John Napton said that with relaxation in travel controls in the UK and France, as well as the islands, the company was hoping for a boost in business after two difficult years of trading due to the pandemic.
‘We are seeing a surge of interest in sea travel, particularly to Jersey and Guernsey from the UK, and encouragingly also to France. We hope that the opening of borders will boost confidence among the public to travel freely and safely by ferry,’ he said.
This season Condor will be able to carry 400 cars and 1,600 passengers from the UK to the islands.

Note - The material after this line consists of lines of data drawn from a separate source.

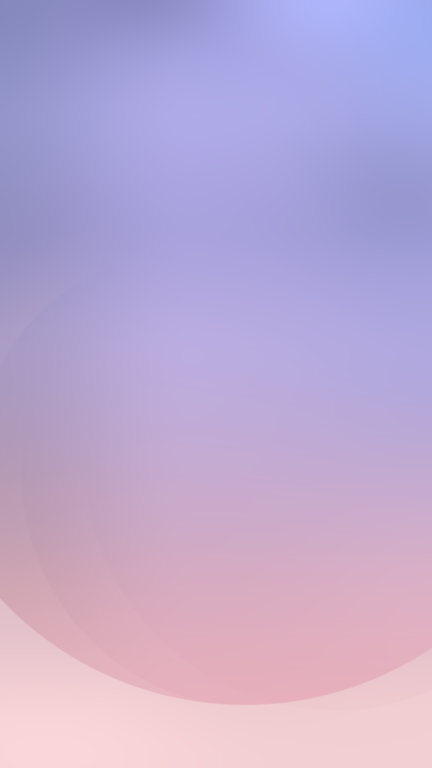
A Shadertoy shader for this background:

```glsl
#define HAZE      vec3(0.625, 0.62, 0.86)
#define PERIWINK  vec3(0.685, 0.67, 0.912)
#define DUSK      vec3(0.66, 0.635, 0.865)
#define LILAC     vec3(0.735, 0.68, 0.88)
#define MAUVE     vec3(0.775, 0.67, 0.815)
#define ROSE      vec3(0.82, 0.665, 0.76)
#define CORAL     vec3(0.905, 0.685, 0.73)
#define BLUSH     vec3(0.945, 0.81, 0.825)
#define PALE_ROSE vec3(0.88, 0.745, 0.785)
#define VEIL      0.12

// Soft elliptical spot, 1 at its centre
float glow(vec2 p, vec2 centre, vec2 size) {
    vec2 d = (p - centre) / size;
    return exp(-dot(d, d));
}

// Smooth coverage of the area outside a disc
float outside(vec2 p, vec2 centre, float radius) {
    float edge = 1.0 / iResolution.x;
    return smoothstep(-edge, edge, length(p - centre) - radius);
}

// Vertical colour run, from the top (0) downward
vec3 skyGradient(float t) {
    vec3 c = mix(HAZE, PERIWINK, smoothstep(0.0, 0.16, t));
    c = mix(c, DUSK, smoothstep(0.14, 0.32, t));
    c = mix(c, LILAC, smoothstep(0.28, 0.47, t));
    c = mix(c, MAUVE, smoothstep(0.42, 0.65, t));
    c = mix(c, ROSE, smoothstep(0.57, 0.78, t));
    return mix(c, CORAL, smoothstep(0.67, 0.95, t));
}

// Broad lights and shadows over the gradient
vec3 skyLights(vec2 uv) {
    float leftShade = smoothstep(0.45, -0.03, uv.x) * smoothstep(-0.05, 0.40, uv.y);
    vec3 c = -vec3(0.08, 0.075, 0.11) * leftShade;
    c -= vec3(0.03, 0.01, 0.01) * glow(uv, vec2(-0.05, 0.92), vec2(0.22, 0.22));
    c -= vec3(0.075, 0.075, 0.09) * glow(uv, vec2(0.36, 1.02), vec2(0.19, 0.07));
    c += vec3(0.065, 0.085, 0.115) * glow(uv, vec2(0.74, 1.01), vec2(0.22, 0.08));
    c += vec3(-0.03, 0.035, 0.06) * glow(uv, vec2(1.05, 0.95), vec2(0.24, 0.11));
    c -= vec3(0.07, 0.05, 0.065) * glow(uv, vec2(0.93, 0.77), vec2(0.24, 0.11));
    c -= vec3(0.05, 0.02, 0.0) * glow(uv, vec2(1.05, 0.52), vec2(0.40, 0.16));
    c += vec3(0.02) * glow(uv, vec2(1.05, 0.25), vec2(0.35, 0.13));
    return c;
}

// Pale ground beneath the large disc
vec3 groundColor(vec2 uv) {
    vec3 c = mix(BLUSH, PALE_ROSE, smoothstep(0.06, 0.23, uv.y));
    c += vec3(0.04, 0.03, 0.025) * glow(uv, vec2(0.12, 0.02), vec2(0.35, 0.08));
    return c - vec3(0.012) * glow(uv, vec2(0.55, 0.08), vec2(0.25, 0.04));
}

void mainImage(out vec4 fragColor, in vec2 fragCoord) {
    vec2 uv = fragCoord / iResolution.xy;
    vec2 p = uv * vec2(1.0, 16.0 / 9.0);
    vec3 color = skyGradient(1.0 - uv.y) + skyLights(uv);

    // Translucent crescents around the nested discs
    float lowFade = smoothstep(0.50, 0.14, uv.y);
    float leftFade = smoothstep(0.85, 0.45, uv.x);
    float middle = outside(p, vec2(0.590, 0.678), 0.539);
    float inner = outside(p, vec2(0.775, 0.713), 0.579);
    color = mix(color, BLUSH, VEIL * leftFade * (middle + 0.6 * inner) * lowFade);

    // Faint upper arc at the left, fading outward
    vec2 arcCentre = vec2(0.463, 0.671);
    float arc = outside(p, arcCentre, 0.532);
    arc *= smoothstep(0.16, 0.0, length(p - arcCentre) - 0.532);
    float arcFade = smoothstep(0.30, 0.05, uv.x) * smoothstep(0.49, 0.54, uv.y);
    color = mix(color, BLUSH, 0.5 * VEIL * arc * arcFade);

    // Large disc over the ground, its inner disc showing through
    float ground = outside(p, vec2(0.567, 0.920), 0.774) * step(uv.y, 0.5);
    vec3 floorColor = groundColor(uv);
    floorColor -= vec3(0.008, 0.012, 0.011) * (1.0 - inner);
    color = mix(color, floorColor, ground);

    fragColor = vec4(clamp(color, 0.0, 1.0), 1.0);
}
```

Sailings are mainly focused around weekends, when, Condor said, it has learned that most people want to travel.
‘We hope this replicates the significant demand for travel that we saw in August and September last year, something we wouldn’t have been able to accommodate in previous years.’
A new twice-weekly high-speed service between Guernsey and Cherbourg is intended to complement sailings to St Malo.
Mr Napton praised Condor’s teams on-board and ashore for helping steer the company through two difficult Covid summers. He said that in ‘incredibly challenging circumstances’ the company provided 706 days of uninterrupted freight services.
Support for Ukraine
CONDOR is looking to support a number of Ukrainian nationals working on its conventional ferries.
‘During this very unsettling period, we are offering as much care and assistance as necessary to those affected,’ said chief executive John Napton.
‘This includes providing emotional support, keeping positions open for those who opt to return home, and starting a company-wide JustGiving donation scheme.’
The company has also waived fares and freight charges between Guernsey, Jersey and St Malo for vehicles and passengers travelling with donated food, medical and other provisions to help those in Eastern Europe.
More than 250 tonnes of humanitarian aid donated by islanders has travelled to France and onwards in the past few weeks.